EXERCISE PROMPT
On every line of the listing, check for "crown"; copy the lines that have it.

EXERCISE INPUTS

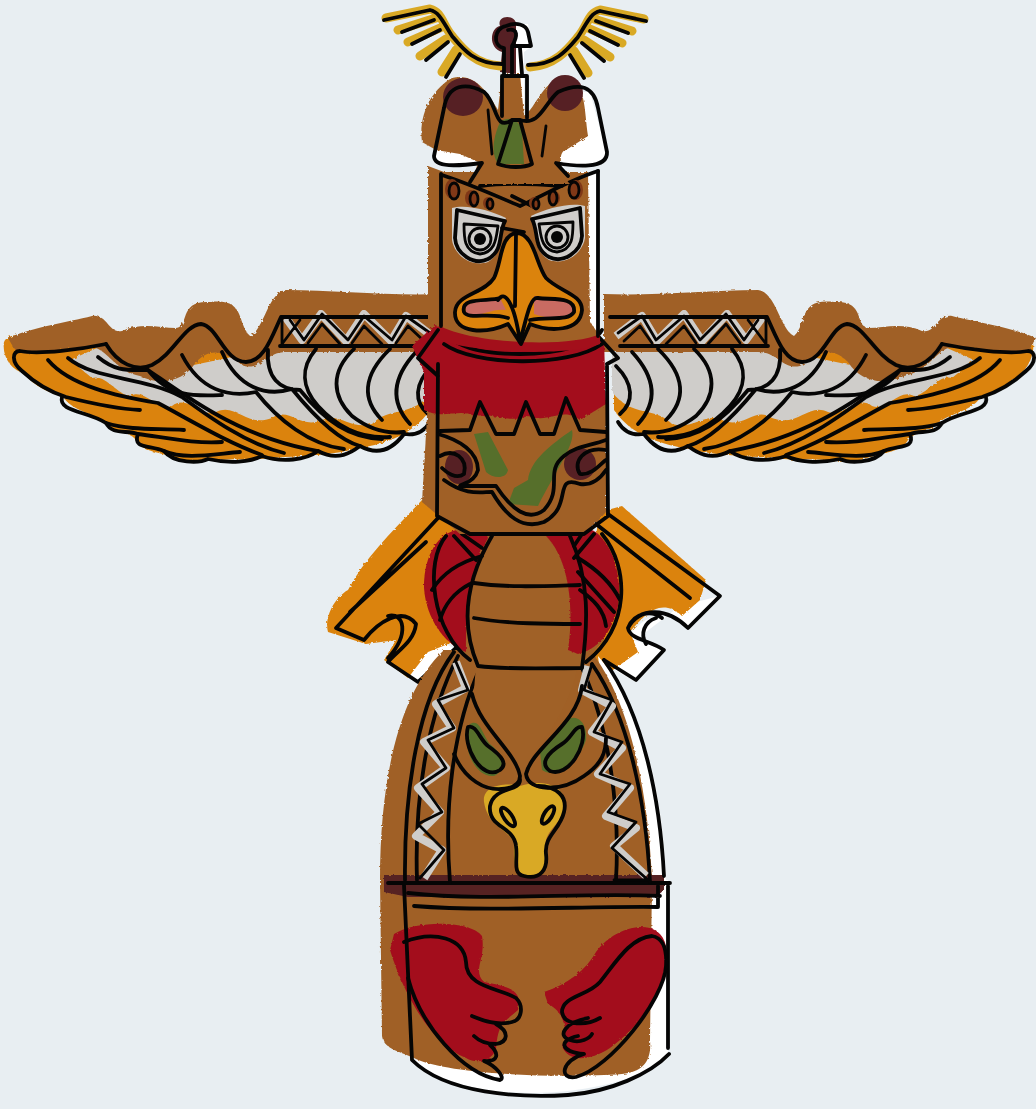
<!DOCTYPE html>
<html lang="en">
<head>
<meta charset="utf-8">
<title>Totem pole illustration</title>
<style>
:root{--sky:#e8eef2;--wood:#a06127;--orange:#db830c;--gold:#d9a925;--red:#a30f1b;--green:#566f2b;--plum:#562024;--rust:#803817;--pink:#c96b62;--feather:#cfcdca;--white:#fff;--ink:#050505}
html,body{margin:0;width:1036px;height:1109px;overflow:hidden;background:var(--sky)}
svg{display:block}
.white{fill:var(--white)}.wood{fill:var(--wood)}.orange{fill:var(--orange)}.gold{fill:var(--gold)}.red{fill:var(--red)}
.green{fill:var(--green)}.plum{fill:var(--plum)}.rust{fill:var(--rust)}.pink{fill:var(--pink)}.feather{fill:var(--feather)}.pupil{fill:var(--ink)}
.ink{fill:none;stroke:var(--ink);stroke-width:3.8;stroke-linecap:round;stroke-linejoin:round}
.fine{stroke-width:2.8}
.goldline{fill:none;stroke:var(--gold);stroke-width:9;stroke-linecap:round;stroke-linejoin:round}
.paleline{fill:none;stroke:var(--feather);stroke-width:8;stroke-linejoin:round}
</style>
</head>
<body>
<svg width="1036" height="1109" viewBox="0 0 1036 1109" role="img" aria-label="Winged totem pole with carved bird and animal faces">
<defs>
  <filter id="brush" x="-5%" y="-5%" width="110%" height="110%">
    <feTurbulence type="fractalNoise" baseFrequency="0.35" numOctaves="2" seed="4"/>
    <feDisplacementMap in="SourceGraphic" scale="3"/>
  </filter>
  <g id="wing-colour">
    <path class="orange" d="M12 338C8 350 14 366 24 374C36 388 52 393 64 398C74 412 92 412 108 424C116 434 128 430 136 440C142 452 160 452 180 459C200 464 226 457 250 460C285 456 330 456 350 450C385 444 412 436 430 410V345H100Z"/>
    <path class="feather" d="M70 360L106 344L170 370L246 354L432 340V392C412 418 390 406 372 424C350 430 340 412 322 420C300 430 290 406 272 418C246 428 236 402 216 412C200 418 188 394 172 406C156 412 146 388 130 396C116 394 106 374 92 378Z"/>
    <path class="wood" d="M8 338C30 328 68 322 92 316C108 314 108 334 122 331C142 322 160 328 176 328C190 326 178 300 210 302C246 298 236 322 250 336C264 330 268 292 286 290C334 290 388 296 440 294V352L286 352C266 352 262 370 244 366C224 352 212 346 196 362C184 382 160 386 140 376C118 372 108 352 96 348C68 344 36 358 16 352Z"/>
  </g>
  <g id="wing-ink">
    <path class="paleline" d="M286 318L302 340L321 314L346 341L364 314L391 341L406 316L432 336"/>
    <g class="ink">
      <path d="M106 344C82 349 40 355 20 351C12 351 11 362 22 371C36 384 50 392 66 397C94 404 118 409 140 410"/>
      <path d="M106 344C118 364 136 372 152 365C174 354 184 325 201 324C218 326 224 362 246 362C264 362 272 336 281 317H438M280 346H428"/>
      <path d="M62 397C58 412 88 411 106 423C132 431 158 428 184 430"/>
      <path d="M106 423C112 435 126 430 138 434C168 438 196 444 222 442"/>
      <path d="M138 434C132 449 150 445 164 451C184 460 214 454 240 452"/>
      <path d="M164 451C174 464 200 463 208 459C230 464 250 462 262 456C282 463 306 460 318 451C338 462 352 452 360 446C378 456 392 450 404 434C416 436 424 432 430 422"/>
      <path d="M48 360C70 386 116 396 158 403C190 420 226 442 262 455"/>
      <path d="M68 358C94 380 142 376 182 397C208 416 246 444 284 453"/>
      <path d="M98 357C116 372 128 370 148 370C170 398 196 396 222 395"/>
      <path d="M148 370C186 396 240 438 318 451M182 355C200 390 228 398 256 392C278 420 310 445 344 449"/>
      <path d="M222 352C238 388 266 397 292 389C314 416 338 440 360 446M268 350C266 378 280 390 300 390C326 422 350 438 382 439"/>
      <path d="M316 349C300 368 302 388 318 406C338 428 362 439 390 437M354 349C330 372 332 396 352 416C370 430 388 434 404 432"/>
      <path d="M390 349C362 376 362 400 382 420M416 352C392 378 390 402 410 424M432 366C414 384 414 402 428 414"/>
      <path class="fine" d="M282 318V344L300 320M290 320L304 340L322 314L348 340L364 316L392 340L406 316L430 333M308 343L322 324L340 344M352 343L364 326L382 344M396 343L408 326L424 341"/>
    </g>
  </g>
  <g id="crown-wing">
    <path class="goldline" d="M500 66C474 64 462 48 452 36C442 24 442 12 430 9L386 18M436 18L398 30M440 28L408 42M446 39L420 56M456 50L442 72"/>
    <path class="ink" d="M502 64C474 64 462 48 452 36C444 24 440 12 430 10L384 20M434 20L402 32M440 30L412 44M448 42L426 60M460 54L446 77"/>
  </g>
  <g id="eye">
    <path class="feather" d="M452 208C466 204 490 210 506 218C500 236 504 252 488 262C470 268 454 254 452 240Z"/>
    <path class="ink" d="M457 210L505 221C498 234 504 250 488 259C474 266 456 254 455 238Z"/>
    <path class="ink fine" d="M464 224L498 226C496 238 496 252 480 254C464 252 464 238 464 224Z"/>
    <circle class="ink fine" cx="480" cy="239" r="11"/><circle class="pupil" cx="480" cy="239" r="6"/>
  </g>
  <path id="hand-ink" class="ink" d="M404 942C434 930 464 938 466 962C466 988 500 988 516 998C524 1006 522 1020 512 1022C496 1026 482 1020 472 1016M496 1024C510 1032 508 1042 496 1044C486 1044 478 1040 474 1036M490 1045C500 1054 498 1062 484 1061C496 1066 506 1078 500 1080C462 1074 420 1024 408 978"/>
</defs>

<rect width="1036" height="1109" fill="var(--sky)"/>

<g id="wings">
  <g filter="url(#brush)">
    <path class="orange" d="M4 342C8 332 26 334 32 344L26 374C10 370 2 356 4 342Z"/>
    <use href="#wing-colour"/>
    <use href="#wing-colour" transform="matrix(-1 0 0 1 1044 0)"/>
  </g>
  <use href="#wing-ink"/>
  <use href="#wing-ink" transform="matrix(-1 0 0 1 1048 0)"/>
</g>

<g id="tail">
  <path class="white" d="M680 606L720 596L690 628C670 612 650 610 630 634L634 640L666 650L636 682L604 664ZM386 656L418 682L456 650L440 640Z"/>
  <g class="orange" filter="url(#brush)">
    <path d="M422 500L440 512L470 540L458 640L428 652L408 678L384 660L396 640L366 644L328 632C324 618 334 598 348 590C366 556 394 530 422 500Z"/>
    <path d="M600 512L622 506L706 580L700 600L682 616C660 596 644 616 630 632L638 652L610 672L576 650Z"/>
  </g>
  <g class="ink">
    <path d="M438 518L336 628L364 640C378 622 402 606 416 624C414 642 398 650 388 662L418 682L456 648M426 542L350 612M388 616C404 612 410 634 388 658"/>
    <path d="M608 514L720 596L688 628C668 608 640 606 628 628C630 640 650 640 664 650L636 680L604 660M596 524L690 598M628 628C634 612 652 610 662 618M646 644C640 634 644 622 656 618"/>
  </g>
</g>

<g id="base">
  <path class="white" d="M598 656C640 704 662 780 666 880H668V1056C630 1096 470 1112 412 1060L640 1040Z"/>
  <g filter="url(#brush)">
    <path class="wood" d="M444 650C402 690 380 770 380 880L382 1036C384 1050 402 1052 414 1058C450 1076 570 1078 622 1074C642 1072 652 1062 650 1040L652 880C648 790 630 700 590 650Z"/>
    <path class="plum" d="M384 875H664V890L656 897H408L384 892Z"/>
    <path class="red" d="M394 934C416 920 470 920 482 936C486 960 472 970 484 982C504 986 524 988 518 1010C502 1024 498 1024 496 1050C490 1062 476 1064 466 1058C430 1044 402 990 390 950Z"/>
    <path class="red" d="M544 992C568 984 586 970 596 952C616 924 660 916 666 946C668 990 642 1024 610 1048C588 1062 568 1062 562 1046C570 1030 562 1010 548 1004Z"/>
  </g>
  <g class="ink">
    <path d="M404 885L412 1060C446 1094 520 1098 568 1095C610 1092 650 1074 669 1054M668 886V1048"/>
    <path d="M388 883H670M408 893C490 902 580 892 660 896M414 906C490 912 584 906 658 907V886"/>
    <path d="M454 652C418 700 404 790 405 880M458 656C430 710 414 790 417 880M604 660C644 716 660 800 664 876M592 664C628 716 646 800 650 882"/>
    <path d="M480 668C452 730 444 810 450 882M582 668C610 730 620 810 616 880"/>
  </g>
  <use href="#hand-ink"/>
  <path class="ink" d="M666 966C664 1000 610 1068 576 1077C558 1080 562 1060 584 1054C560 1052 558 1040 578 1036M600 1018C586 1026 564 1026 562 1012C562 996 588 996 600 982C616 962 630 938 652 936C664 938 667 950 666 966M588 1018C566 1022 556 1036 570 1040C580 1044 590 1038 592 1034"/>
  <g id="zigzag-bands">
    <path class="paleline" d="M456 662L466 688L436 704L452 728L424 742L446 768L418 788L440 812L416 836L442 850L424 878M588 666L582 690L612 706L592 732L622 748L598 774L630 788L606 816L636 828L614 846L646 876"/>
    <path class="ink fine" d="M456 662L468 690L438 700L454 728L428 740L446 768L422 784L442 812L418 824L444 850L420 878M592 664L584 690L612 700L594 732L622 742L600 774L630 784L608 812L636 822L612 848L648 880L614 880"/>
  </g>
</g>

<g id="animal-head">
  <path class="wood" d="M478 640H582C578 690 556 726 534 752L524 784H514C514 752 480 720 474 690Z"/>
  <path class="green" d="M470 724C480 718 482 734 490 744C506 756 506 770 494 776C474 778 460 744 470 724ZM540 752C548 742 560 734 564 722C574 712 588 720 586 740C578 764 556 780 542 770Z"/>
  <path class="gold" d="M484 802C482 786 504 782 520 786C544 778 568 786 565 808C560 826 542 832 546 850C548 868 538 878 526 876C512 876 514 854 514 842C506 828 488 826 484 802Z"/>
  <g class="ink">
    <path d="M472 694C480 728 516 752 520 776C520 790 494 794 476 782C464 774 458 764 454 754M582 686C578 724 532 748 526 774C528 792 562 792 584 776C602 764 606 752 606 738"/>
    <path d="M468 727C476 724 480 740 488 746C502 756 508 764 500 770C482 782 462 746 468 727ZM582 727C574 726 572 738 562 744C546 754 540 764 550 771C568 778 588 746 582 727Z"/>
    <path d="M520 780C520 792 494 786 490 806C488 828 514 826 516 846C518 860 512 874 524 876C540 880 548 870 546 854C544 836 560 830 564 812C568 796 556 786 538 786"/>
    <ellipse cx="508" cy="817" rx="4" ry="11" transform="rotate(-35 508 817)"/><ellipse cx="548" cy="815" rx="4" ry="10" transform="rotate(32 548 815)"/>
  </g>
</g>

<g id="belly">
  <path class="wood" d="M462 524H590L604 640L580 668H478L446 630Z"/>
  <path class="red" filter="url(#brush)" d="M446 534C468 524 484 526 488 538C468 574 466 610 466 652C444 644 426 618 424 588C424 562 432 544 446 534ZM546 536C560 524 590 522 602 538C616 554 622 582 618 606C612 634 596 650 578 654L568 650C574 610 570 560 546 536Z"/>
  <g class="ink">
    <path d="M492 536C466 580 460 624 478 666C510 670 548 668 582 668C588 624 590 580 570 536"/>
    <path d="M446 536C424 562 432 632 470 660M602 534C630 568 630 628 586 662M474 583C508 588 546 586 580 585M474 618C508 624 550 624 580 624"/>
    <path d="M482 556C460 562 442 574 432 590M470 584C454 592 444 606 440 620M454 536L476 560M462 534L482 548M578 558C598 570 612 584 620 600M580 590C594 600 604 610 606 626M594 534L574 558M582 534L574 546M578 572L614 612"/>
  </g>
</g>

<g id="torso">
  <path class="wood" filter="url(#brush)" d="M428 400H606V512L586 534H460L422 502Z"/>
  <path class="red" filter="url(#brush)" d="M438 322L412 346L424 372L424 410C442 420 460 408 474 416C494 412 508 424 528 416C550 424 562 406 580 420L606 404L604 340Z"/>
  <path class="green" d="M474 434L488 432L508 470C506 480 492 478 486 472ZM572 430C576 444 556 470 538 506L508 504L514 488L528 480C530 460 552 444 572 430Z"/>
  <ellipse class="plum" cx="459" cy="467" rx="14" ry="17"/><ellipse class="plum" cx="580" cy="464" rx="16" ry="16"/>
  <g class="ink">
    <path d="M438 364L437 516L470 534H584L608 516L607 366M438 330L418 358L438 376M598 336L618 358L607 364"/>
    <path d="M440 322C448 348 482 354 520 354C560 354 594 344 602 330M444 344C474 366 568 368 602 344"/>
    <path d="M440 431L470 430L480 402L496 434H514L526 402L540 434H554L566 398L580 430L606 432"/>
    <path d="M438 434C460 440 478 452 478 470C474 484 460 484 460 486H496C512 510 528 522 544 510C564 488 544 472 564 456C576 446 590 446 606 440"/>
    <path d="M444 480C466 496 480 492 492 492C506 516 522 530 544 522C574 506 552 474 580 484C594 486 602 476 606 470"/>
    <path d="M440 456C454 448 468 458 464 474C456 480 446 472 442 468M606 450C584 446 572 462 580 474C592 476 602 462 606 460"/>
  </g>
</g>

<g id="bird-face">
  <path class="white" d="M580 172H599V336H580Z"/>
  <path class="wood" filter="url(#brush)" d="M428 166L444 172H588L590 322L600 336C560 348 480 350 442 328L428 322Z"/>
  <path class="red" d="M440 326C474 344 570 348 600 334V344C570 356 478 354 440 340Z"/>
  <use href="#eye"/>
  <use href="#eye" transform="matrix(-1 0 0 1 1037 -2)"/>
  <path class="orange" d="M517 232C532 232 536 264 548 280C562 294 580 292 582 308C582 330 552 334 530 324L521 344L508 324C486 334 454 334 455 312C456 294 484 294 494 278C500 260 504 234 517 232Z"/>
  <path class="pink" d="M466 306C478 298 488 302 500 298L506 310C490 308 482 318 466 314ZM534 296C552 300 568 298 574 308C572 320 552 320 534 314Z"/>
  <g class="ink">
    <path d="M598 171V336M441 174V326"/>
    <path d="M442 175C470 184 496 196 520 206C546 194 570 180 598 171M480 186C506 182 538 184 562 186M512 196L536 208M502 228L524 232"/>
    <path d="M517 233C534 234 536 264 546 278C560 292 582 294 582 310C580 332 550 332 530 324L521 344L508 324C486 334 454 334 455 312C456 294 484 294 494 278C502 262 500 234 517 233"/>
    <path d="M516 234L515 306M498 300C504 290 514 300 520 342C526 320 530 296 538 298M500 298C490 302 460 296 464 312C468 320 490 312 508 318M538 298C552 300 576 296 574 312C568 322 548 316 530 320"/>
  </g>
  <g id="brow-spots">
    <g class="rust"><ellipse cx="452" cy="189" rx="7" ry="10"/><ellipse cx="471" cy="198" rx="6" ry="8"/><ellipse cx="488" cy="203" rx="5" ry="6"/><ellipse cx="576" cy="190" rx="7" ry="10"/><ellipse cx="554" cy="198" rx="6" ry="7"/><ellipse cx="534" cy="203" rx="5" ry="6"/></g>
    <g class="ink fine"><ellipse cx="454" cy="191" rx="5" ry="8"/><ellipse cx="474" cy="199" rx="4" ry="7"/><ellipse cx="490" cy="204" rx="3" ry="5"/><ellipse cx="574" cy="190" rx="5" ry="8"/><ellipse cx="553" cy="198" rx="4" ry="7"/><ellipse cx="536" cy="204" rx="3" ry="5"/></g>
  </g>
</g>

<g id="headdress">
  <path class="white" d="M435 148L452 104L482 156L472 166L436 163ZM564 92L590 92L608 158L600 165L564 164L552 148ZM514 24L528 24L532 46L524 52V112H512Z"/>
  <path class="wood" filter="url(#brush)" d="M422 142C418 112 434 88 452 78C474 72 488 92 498 110L502 74H520L524 116C536 108 544 78 566 76C586 82 584 108 588 136L566 150C556 152 562 176 570 184H472L478 162L460 154L436 150Z"/>
  <ellipse class="plum" cx="463" cy="97" rx="20" ry="19"/><ellipse class="plum" cx="565" cy="93" rx="18" ry="18"/>
  <path class="plum" d="M500 72L502 52C488 48 490 28 500 26C496 14 518 14 516 26V74Z"/>
  <path class="green" d="M500 122C508 116 518 118 522 130L524 164H498C490 152 494 136 500 122Z"/>
  <use href="#crown-wing"/>
  <use href="#crown-wing" transform="matrix(-1 0 0 1 1030 1)"/>
  <g class="ink">
    <path d="M502 116V76H527V118M504 74V48C492 46 494 28 506 26C516 22 526 24 528 32L531 46H512V76M520 48L522 74M508 30C518 28 518 36 512 46"/>
    <path d="M512 120L498 164C508 168 524 168 532 164L520 120ZM512 120C494 132 498 104 484 92C466 82 448 84 444 108L434 156C434 168 458 166 482 163L470 182M520 120C540 126 544 104 558 92C580 82 594 86 598 108L607 152C608 170 574 166 556 163L568 176"/>
    <path class="fine" d="M488 110L492 154M546 126L542 156"/>
  </g>
</g>
</svg>
</body>
</html>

ANSWER SECTION
  <g id="crown-wing">
  <use href="#crown-wing"/>
  <use href="#crown-wing" transform="matrix(-1 0 0 1 1030 1)"/>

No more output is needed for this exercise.